Pete South explains why not all clubs are born equal, and not all clubs are born to succeed.
Whether that affects who you follow or not is up to you, but like most of us, I was born into supporting a club, and mine happened to be Tottenham Hotspur.
Why I support Tottenham Hotspur
It wasn’t because my Father placed me upon his shoulders as we watched the likes of Paul Gascoigne strut his stuff around White Hart Lane – nothing anywhere near as clichéd as that.
In fact, my Dad doesn’t even support Spurs. He is a Leyton Orient fan (much to his detriment) and I would have been quite happy to follow the trials and tribulations of a lower league side with all the kudos that comes with it for being a real fan, but I wasn’t given a chance.
I was born into the Premier League era. I was born into the proliferation of money and glamour that has now swamped football. The image of the Liverpool FA Cup side in their garish white suits remains, while the ’94 World Cup was my first real experience of the power of football both in terms of money and influence. And I wanted to be involved.
So frankly, although there was no conscious decision, Orient would have always have struggled to win my affections.
I was born into a club, but the influence came from my brother. The fire came from, somewhat peculiarly, a small, glossy, signed postcard of Erik Thorstvedt owned by him.
The over-riding memory of my childhood and football came from the fact that the man who stood in the goal on TV had signed a picture and handed it to my brother. My brother had met a famous man who was on telly and played football? That blew my mind and from then on I was intrigued, and the hand-me-down yellow Holsten Spurs kit sealed the deal. OK, so that is a bit cliché, but I was a Tottenham fan.
David Ginola. Gary Mabutt, Justin Edinburgh, Sergei Rebrov, Darren Anderton are the type of names that filled my mind as a youngster. But it was the wonderfully talented Teddy Sheringham who was the object of my affections.
Sheringham was the archetype of a fans favourite. Skilful, composed, quick of mind and feet, full of artistry and he went against the grain. We loved him and he loved us. The day he left for Man United for £3 million (a sum which still angers me today) was a sorry day for me.

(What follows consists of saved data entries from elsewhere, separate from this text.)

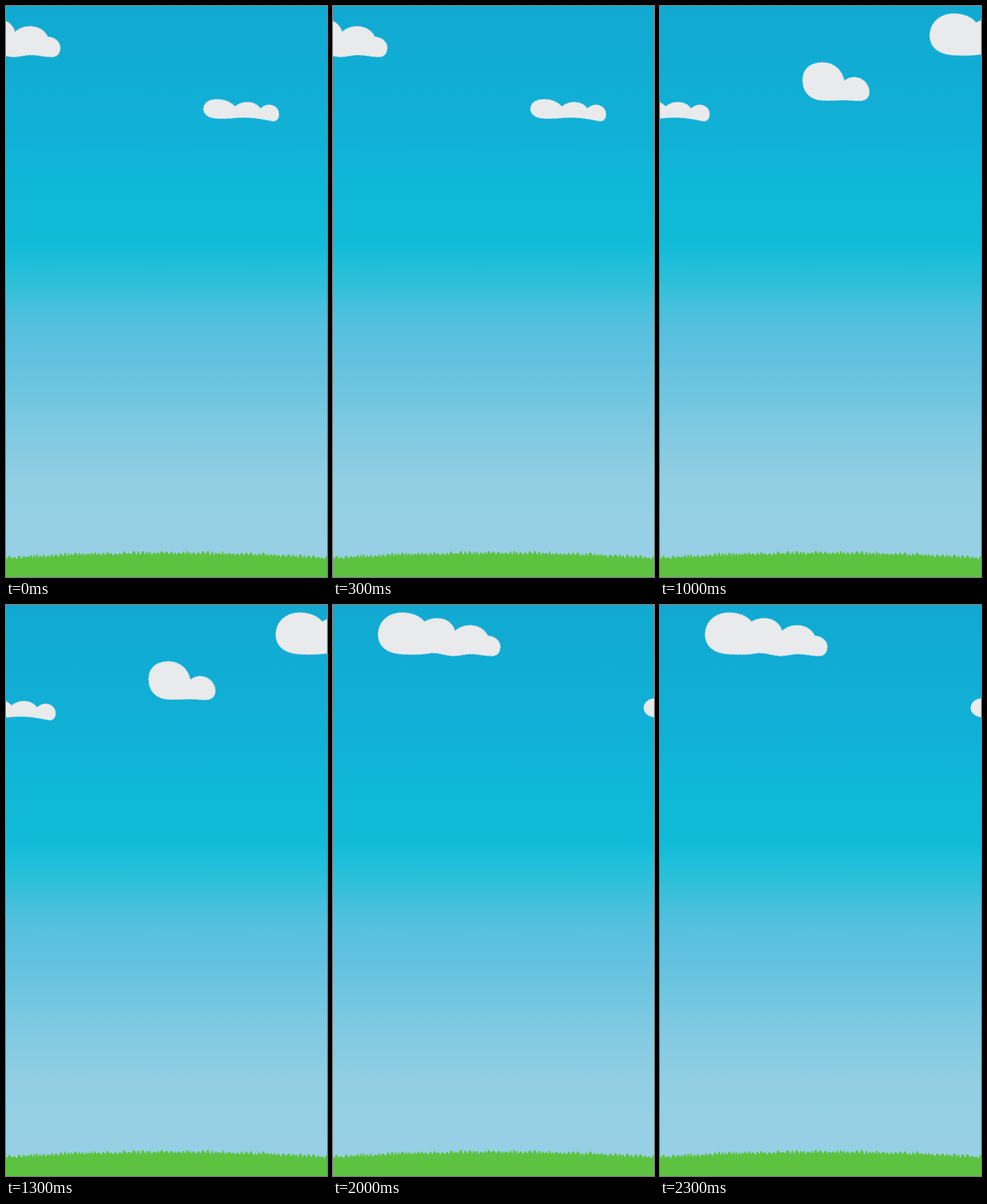
Recreate the animation shown at these times as an HTML page with a canvas. Size 480 by 853 pixels, loop 2500 ms.

```html
<!DOCTYPE html>
<html lang="en">
<head>
<meta charset="utf-8">
<title>Drifting clouds</title>
<style>
  html, body { margin: 0; width: 100%; height: 100%; overflow: hidden; background: #10a9d2; }
  canvas { display: block; width: 480px; height: 853px; }
</style>
</head>
<body>
<canvas id="stage" width="480" height="853"></canvas>
<script>
const W = 480, H = 853, STEP = 500, STEPS = 5;
const ctx = document.getElementById('stage').getContext('2d');

const skyStops = [
  [0, '#11a9d1'], [110, '#11add4'], [210, '#11b2d7'], [255, '#0fb7d7'],
  [355, '#11bbd8'], [385, '#20bfdb'], [410, '#2cbfd9'], [440, '#40c0dc'],
  [480, '#56c0df'], [525, '#61c1e0'], [570, '#6dc5df'], [630, '#7fc9e2'],
  [680, '#8acce2'], [715, '#92cfe3'], [853, '#99d0e5']
];

// Each outline is drawn with its left edge at x = 0; xs holds its place at every step.
const clouds = [
  {
    xs: [-101.5, -270, 403.5, 235.5, 67.5],
    path: 'M0 45C0 25 15 11.5 36 11.5C51 11.5 63 17 69 25C85 16 109 18 115 39' +
          'C127 27 154 26 164 46C176 47 183 55 182.5 63C182 71 178 76 170 76' +
          'C158 76 150 73 139 73C130 73 122 76 112 76C99 75 91 71 79 71.5' +
          'C68 74 54 74 39 73.5C16 73 1 64 0 45Z'
  },
  {
    xs: [550, 382, 213.5, 45.5, -123],
    path: 'M0 111C0 94 11 85 28 84.5C47 84 59 96 62 112C74 102 92 106 98 121' +
          'C102 133 97 141 86 141.5C77 142 69 140 59 140.5C48 141 40 141 32 141' +
          'C13 141 0 130 0 111Z'
  },
  {
    xs: [295.5, 130, -38.5, 633, 465],
    path: 'M0 154C0 144 9 139.5 20 139.5C32 139.5 41 144 47 150.5' +
          'C57 141 77 141 85 153.5C94 144 109 147 112 158C114 166 110 172 104 172' +
          'C97 171 90 169 81 168C69 166 54 166 43 167.5C33 168 24 168.5 16 167.5' +
          'C6 166 0 161 0 154Z'
  }
].map(c => ({ xs: c.xs, shape: new Path2D(c.path) }));

let seed = 19;
const random = () => (seed = (seed * 16807) % 2147483647) / 2147483647;

function makeGrass() {
  const grass = new Path2D();
  const tipLine = x => 815 + 7.5 * ((x - 240) / 240) ** 2;
  let x = -2;
  grass.moveTo(x, H);
  grass.lineTo(x, 824);
  while (x < W + 2) {
    const width = 4 + random() * 4;
    const tip = tipLine(x) + (random() - 0.5) * 3;
    const foot = tipLine(x + width) + 3.5 + random() * 2;
    grass.lineTo(x + width * 0.3, tip + 0.5);
    grass.quadraticCurveTo(x + width * 0.5, tip - 1, x + width * 0.65, tip + 1);
    grass.lineTo(x + width, foot);
    x += width;
  }
  grass.lineTo(W + 10, H);
  grass.closePath();
  return grass;
}

const sky = ctx.createLinearGradient(0, 0, 0, H);
skyStops.forEach(([y, color]) => sky.addColorStop(y / H, color));
const grass = makeGrass();

function drawCloud({ xs, shape }, step) {
  ctx.save();
  ctx.translate(xs[step], 0);
  ctx.fill(shape);
  ctx.stroke(shape);
  ctx.restore();
}

function draw(now) {
  const step = Math.floor(now / STEP) % STEPS;
  ctx.fillStyle = sky;
  ctx.fillRect(0, 0, W, H);

  // A short dashed stroke gives the clouds their fuzzy rim.
  ctx.fillStyle = ctx.strokeStyle = '#e9eaec';
  ctx.lineWidth = 1.4;
  ctx.setLineDash([1.6, 1.8]);
  clouds.forEach(cloud => drawCloud(cloud, step));

  ctx.fillStyle = '#5cc240';
  ctx.fill(grass);
}

const start = performance.now();
function tick() {
  draw(performance.now() - start);
  requestAnimationFrame(tick);
}
tick();
</script>
</body>
</html>
```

The greatest thing about supporting a club like Spurs comes from the sense of pathos felt by the White Hart Lane faithful. Only a few clubs (West Ham and Newcastle spring to mind) have managed to master the art of impending doom and honour in underachieving during my formative years like Spurs.
But things have all changed at the Lane. We are successful now, even playing Champions League football now. I still moan about things which make friends who support less successful clubs furious, but I reserve the right to complain (why do we have a black away shirt like Liverpool this season? That type of thing) in what is effectively the halcyon days. It has been bred into me. It’s my club, after all.